(Stored data)
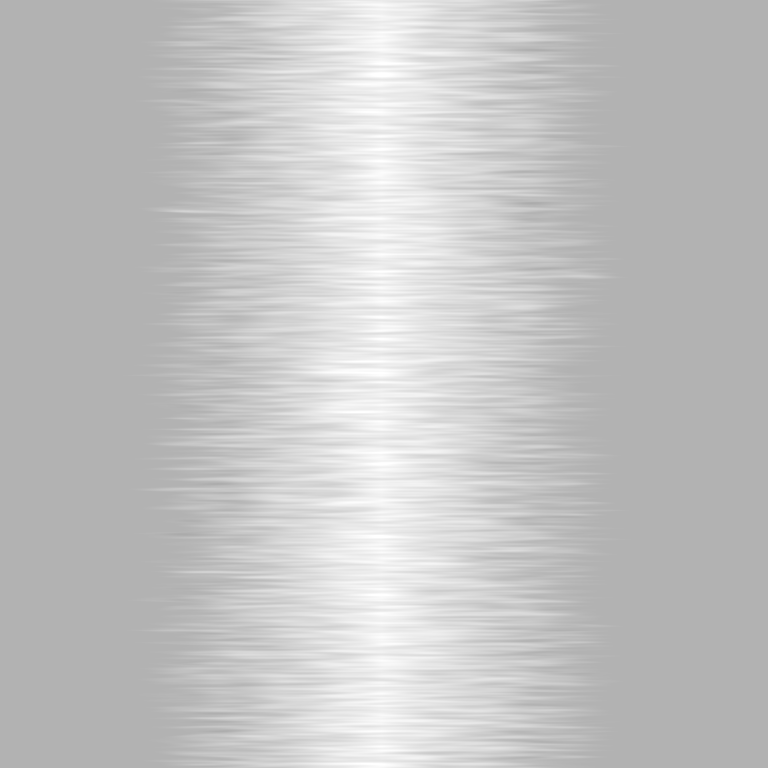
Write a WebGL 1 fragment shader that draws this texture.

```glsl
precision highp float;
// Brushed metal: a vertical silver sheen with fine horizontal scratches on flat grey.

uniform vec2 u_resolution;

#define BASE_GREY 0.698
#define SHEEN_GAIN 0.255
#define SHEEN_CENTER 0.497
#define SHEEN_HALF_WIDTH 0.285
#define SHEEN_FALLOFF 1.15
#define EDGE_RAGGEDNESS 0.075
#define SCRATCH_CONTRAST 0.17
#define SCRATCH_ROWS 117.0
#define SCRATCH_COLUMNS 5.0
#define OCTAVES 3

// Random unit gradient for a lattice cell
vec2 cellGradient(vec2 cell) {
    vec3 p = fract(cell.xyx * vec3(0.1031, 0.1030, 0.0973));
    p += dot(p, p.yzx + 33.33);
    float angle = 6.28319 * fract((p.x + p.y) * p.z);
    return vec2(cos(angle), sin(angle));
}

float gradientNoise(vec2 p) {
    vec2 cell = floor(p);
    vec2 f = p - cell;
    vec2 blend = f * f * f * (f * (f * 6.0 - 15.0) + 10.0);
    vec2 e = vec2(1.0, 0.0);
    float a = dot(cellGradient(cell), f);
    float b = dot(cellGradient(cell + e), f - e);
    float c = dot(cellGradient(cell + e.yx), f - e.yx);
    float d = dot(cellGradient(cell + e.xx), f - e.xx);
    return mix(mix(a, b, blend.x), mix(c, d, blend.x), blend.y);
}

// Layers of stretched noise, from broad strokes to hairlines
float scratches(vec2 uv) {
    vec2 frequency = vec2(SCRATCH_COLUMNS, SCRATCH_ROWS);
    float weight = 0.36;
    float sum = 0.0;
    for (int i = 0; i < OCTAVES; i++) {
        sum += weight * gradientNoise(uv * frequency + 17.3 * float(i + 1));
        frequency *= vec2(1.75, 1.57);
        weight *= 1.1;
    }
    return sum;
}

void main() {
    vec2 uv = gl_FragCoord.xy / u_resolution;

    // Sheen profile, with streaks of uneven length at its sides
    float offset = abs(uv.x - SHEEN_CENTER);
    float ragged = gradientNoise(uv * vec2(4.0, 211.0) + 71.7)
                 + 0.5 * gradientNoise(uv * vec2(7.0, 93.0) + 29.1);
    float sideWeight = smoothstep(0.05, 0.22, offset);
    offset += EDGE_RAGGEDNESS * ragged * sideWeight;
    float reach = clamp(1.0 - offset / SHEEN_HALF_WIDTH, 0.0, 1.0);
    float sheen = pow(reach, SHEEN_FALLOFF);

    // Scratches fade out with the sheen
    float grain = scratches(uv) * smoothstep(0.0, 0.28, reach);
    float grey = BASE_GREY + SHEEN_GAIN * sheen + SCRATCH_CONTRAST * grain;

    gl_FragColor = vec4(vec3(clamp(grey, 0.0, 1.0)), 1.0);
}
```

• [Prompt]:
Give the data above again, exactly and completely. No pictures go in.

• [Solved exercise]:
Write a WebGL 1 fragment shader that draws this texture.

```glsl
precision highp float;
// Brushed metal: a vertical silver sheen with fine horizontal scratches on flat grey.

uniform vec2 u_resolution;

#define BASE_GREY 0.698
#define SHEEN_GAIN 0.255
#define SHEEN_CENTER 0.497
#define SHEEN_HALF_WIDTH 0.285
#define SHEEN_FALLOFF 1.15
#define EDGE_RAGGEDNESS 0.075
#define SCRATCH_CONTRAST 0.17
#define SCRATCH_ROWS 117.0
#define SCRATCH_COLUMNS 5.0
#define OCTAVES 3

// Random unit gradient for a lattice cell
vec2 cellGradient(vec2 cell) {
    vec3 p = fract(cell.xyx * vec3(0.1031, 0.1030, 0.0973));
    p += dot(p, p.yzx + 33.33);
    float angle = 6.28319 * fract((p.x + p.y) * p.z);
    return vec2(cos(angle), sin(angle));
}

float gradientNoise(vec2 p) {
    vec2 cell = floor(p);
    vec2 f = p - cell;
    vec2 blend = f * f * f * (f * (f * 6.0 - 15.0) + 10.0);
    vec2 e = vec2(1.0, 0.0);
    float a = dot(cellGradient(cell), f);
    float b = dot(cellGradient(cell + e), f - e);
    float c = dot(cellGradient(cell + e.yx), f - e.yx);
    float d = dot(cellGradient(cell + e.xx), f - e.xx);
    return mix(mix(a, b, blend.x), mix(c, d, blend.x), blend.y);
}

// Layers of stretched noise, from broad strokes to hairlines
float scratches(vec2 uv) {
    vec2 frequency = vec2(SCRATCH_COLUMNS, SCRATCH_ROWS);
    float weight = 0.36;
    float sum = 0.0;
    for (int i = 0; i < OCTAVES; i++) {
        sum += weight * gradientNoise(uv * frequency + 17.3 * float(i + 1));
        frequency *= vec2(1.75, 1.57);
        weight *= 1.1;
    }
    return sum;
}

void main() {
    vec2 uv = gl_FragCoord.xy / u_resolution;

    // Sheen profile, with streaks of uneven length at its sides
    float offset = abs(uv.x - SHEEN_CENTER);
    float ragged = gradientNoise(uv * vec2(4.0, 211.0) + 71.7)
                 + 0.5 * gradientNoise(uv * vec2(7.0, 93.0) + 29.1);
    float sideWeight = smoothstep(0.05, 0.22, offset);
    offset += EDGE_RAGGEDNESS * ragged * sideWeight;
    float reach = clamp(1.0 - offset / SHEEN_HALF_WIDTH, 0.0, 1.0);
    float sheen = pow(reach, SHEEN_FALLOFF);

    // Scratches fade out with the sheen
    float grain = scratches(uv) * smoothstep(0.0, 0.28, reach);
    float grey = BASE_GREY + SHEEN_GAIN * sheen + SCRATCH_CONTRAST * grain;

    gl_FragColor = vec4(vec3(clamp(grey, 0.0, 1.0)), 1.0);
}
```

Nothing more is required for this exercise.